Leak detection can be extremely accurate, even when the pipe is completely buried underground or deep within walls and ceilings. Smart metering data can assist with to step tests sections of your pipe network are closed off (isolated) temporarily to see if the flow (the leak) stops.
Ground microphones, clamp on flow meters, and acoustic correlators combined with an experienced operator can pin point even very small leaks. This means when it’s time to dig up the pipe, you only need to dig up a 1 square meter area, rather than 5 square meters or more.
Install New Systems: It is much easier to demonstrate the benefits in new systems which reduce your demand on grid supplies with detailed smart metering data showing your demand trends. A factory can quickly determine the value of solar panels. A hospital can quantify the benefits of a rain water harvesting system. A university can start saving water by capturing water used to regularly test fire sprinkler systems. The sooner you implement, the sooner you start realising the benefits and getting your ROI.
SDF Negotiation: Sewer Discharge Factor (SDF) is used to calculate the volume of water that your site does not consume and instead enters the sewer system. The SDF on your water bill may be 20-40% of your spend on potable water use. The exact factor charged to you will be predetermined by your water supplier. These factors are based on bulk sewer discharge data from large numbers of users and then applied evenly across user demographics e.g. users with 20mm water meters, or users with 80mm water meters. This means that if your site does not discharge as much of you water use to the sewer as the rest of your demographic, you may be in a position to negotiate your SDF. Again, smart metering data is a powerful negotiating tool to demonstrate your usage behaviour and achieve a better deal.
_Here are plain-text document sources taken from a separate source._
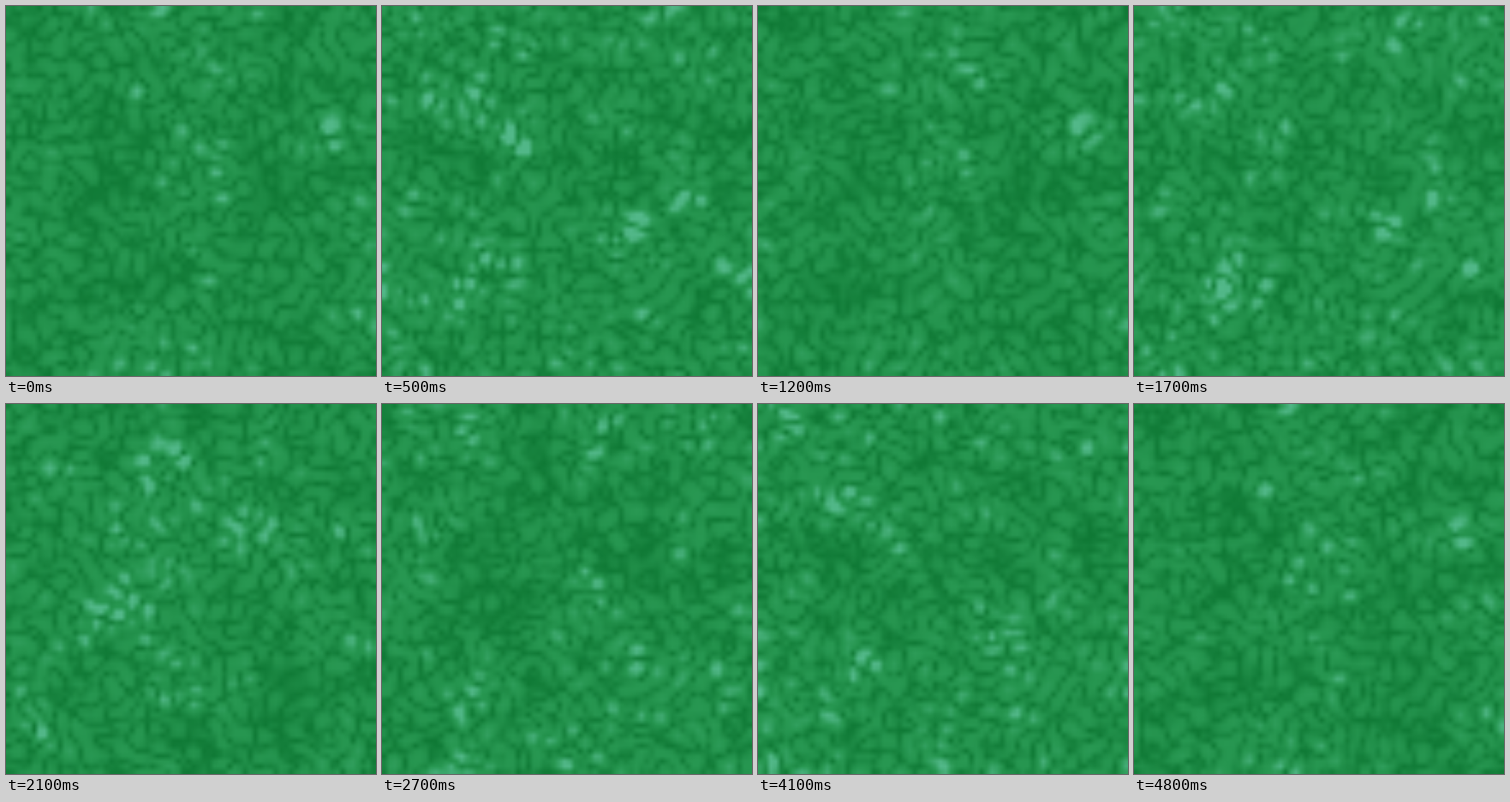
Animation of 432 by 432 pixels, one loop 4900 ms. Source, as an HTML page with a canvas:

```html
<!DOCTYPE html>
<html lang="en">
<head>
<meta charset="utf-8">
<title>Green labyrinth</title>
<style>
  html, body { margin: 0; width: 100%; height: 100%; overflow: hidden; background: #228c48; }
  canvas { display: block; width: 432px; height: 432px; }
</style>
</head>
<body>
<canvas id="view" width="72" height="72"></canvas>
<script>
const N = 72, CELL = 6, STEPS = 49, STEP_MS = 100, WAVE = 46;
const DARK = [15, 121, 53], GREEN = [40, 152, 82], LIGHT = [82, 184, 137];
const ctx = document.getElementById('view').getContext('2d');

let seed = 7341;
function random() {
  seed = (seed + 0x6D2B79F5) | 0;
  let r = Math.imul(seed ^ seed >>> 15, 1 | seed);
  r ^= r + Math.imul(r ^ r >>> 7, 61 | r);
  return ((r ^ r >>> 14) >>> 0) / 4294967296;
}
const noise = () => Float32Array.from({ length: N * N }, () => random() * 2 - 1);

// Separable Gaussian blur on a torus
function blur(src, sigma) {
  const reach = Math.ceil(sigma * 3);
  const weights = Array.from({ length: 2 * reach + 1 }, (_, i) => Math.exp(-(((i - reach) / sigma) ** 2) / 2));
  const total = weights.reduce((a, b) => a + b);
  const pass = (data, dx, dy) => data.map((_, i) => {
    const x = i % N, y = Math.floor(i / N);
    return weights.reduce((sum, w, j) => {
      const d = j - reach;
      return sum + w * data[(y + d * dy + N) % N * N + (x + d * dx + N) % N];
    }, 0) / total;
  });
  return pass(pass(src, 1, 0), 0, 1);
}

function normalise(field) {
  const rms = Math.sqrt(field.reduce((sum, v) => sum + v * v, 0) / field.length);
  return field.map(v => v / rms);
}

// Noise with one dominant wavelength: its zero lines form the labyrinth
function ripples() {
  const n = noise(), far = blur(n, 2.2);
  return normalise(blur(n, 1.25).map((v, i) => v - far[i]));
}
const clouds = () => normalise(blur(noise(), 4));

const still = ripples(), slow = [ripples(), ripples()], fast = [ripples(), ripples()];
const swell = [clouds(), clouds()];

// Lasting patterns: rings, or stripes across the direction `angle`
const motifs = [
  { x: 325, y: 105, size: 24 },
  { x: 400, y: 100, size: 32 },
  { x: 400, y: 195, size: 24 },
  { x: 310, y: 205, size: 36 },
  { x: 330, y: 335, size: 48, angle: Math.PI / 4 },
  { x: 100, y: 195, size: 34, angle: -Math.PI / 4 }
];

function addMotifs(value, x, y) {
  for (const m of motifs) {
    const dx = x - m.x, dy = y - m.y, r = Math.hypot(dx, dy);
    const d = m.angle === undefined ? r : dx * Math.cos(m.angle) + dy * Math.sin(m.angle);
    const weight = .7 * Math.exp(-((r / m.size) ** 2));
    value += weight * (1.3 * Math.cos(2 * Math.PI * d / WAVE) - value);
  }
  return value;
}

const mix = (a, b, t) => a + (b - a) * t;
const smooth = (lo, hi, v) => {
  const t = Math.min(1, Math.max(0, (v - lo) / (hi - lo)));
  return t * t * (3 - 2 * t);
};

function render(k) {
  const image = ctx.createImageData(N, N);
  const turn = ([a, b], cycles, i) => {
    const angle = 2 * Math.PI * cycles * k / STEPS;
    return a[i] * Math.cos(angle) + b[i] * Math.sin(angle);
  };
  for (let i = 0; i < N * N; i++) {
    const x = (i % N + .5) * CELL, y = (Math.floor(i / N) + .5) * CELL;
    const wave = .6 * still[i] + .5 * turn(slow, 1, i) + .6 * turn(fast, 4, i);
    const height = Math.abs(addMotifs(wave, x, y)) * Math.exp(.3 * turn(swell, 4, i));
    const level = Math.tanh(1.4 * height), light = smooth(1.5, 3.6, height);
    for (let c = 0; c < 3; c++)
      image.data[i * 4 + c] = mix(mix(DARK[c], GREEN[c], level), LIGHT[c], light);
    image.data[i * 4 + 3] = 255;
  }
  return image;
}

const cache = [];
let shown = -1;
function tick() {
  const k = Math.floor(performance.now() / STEP_MS) % STEPS;
  if (k !== shown) {
    ctx.putImageData(cache[k] ||= render(k), 0, 0);
    shown = k;
  }
  requestAnimationFrame(tick);
}
tick();
</script>
</body>
</html>
```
SDF negotiations are most common for facilities with water reuse and factories where a large portion of potable water leaves the site as a component of a product but can be achieved for any site that can make a case. Water management firms can assist with this process and negotiate on your behalf for faster results.
Improve Retail Contracts: Smart metering can help users realise areas for cost improvements with different plans or by switching retailers. For example a large gas user under an on-peak/off-peak supply contract with smart metering data can see in detail when their usage is occurring. This becomes a powerful negotiating tool with retailers to improve your existing contract or shop for a new one.
Increase Sub-metering: If your data analysis concludes that you don’t have enough clarity of your resource use to solve problems and make the informed decisions, then increasing the number of metering points may improve your insight. Install new sub-meters and expand the smart metering system to include key branch lines and high usage equipment e.g. cooling towers, wash down facilities and irrigation.
Every day there are multi-million dollar decisions made based on insights gained from smart metering around the world. Taking action to improve efficiency is a fundamental part of any successful smart metering project.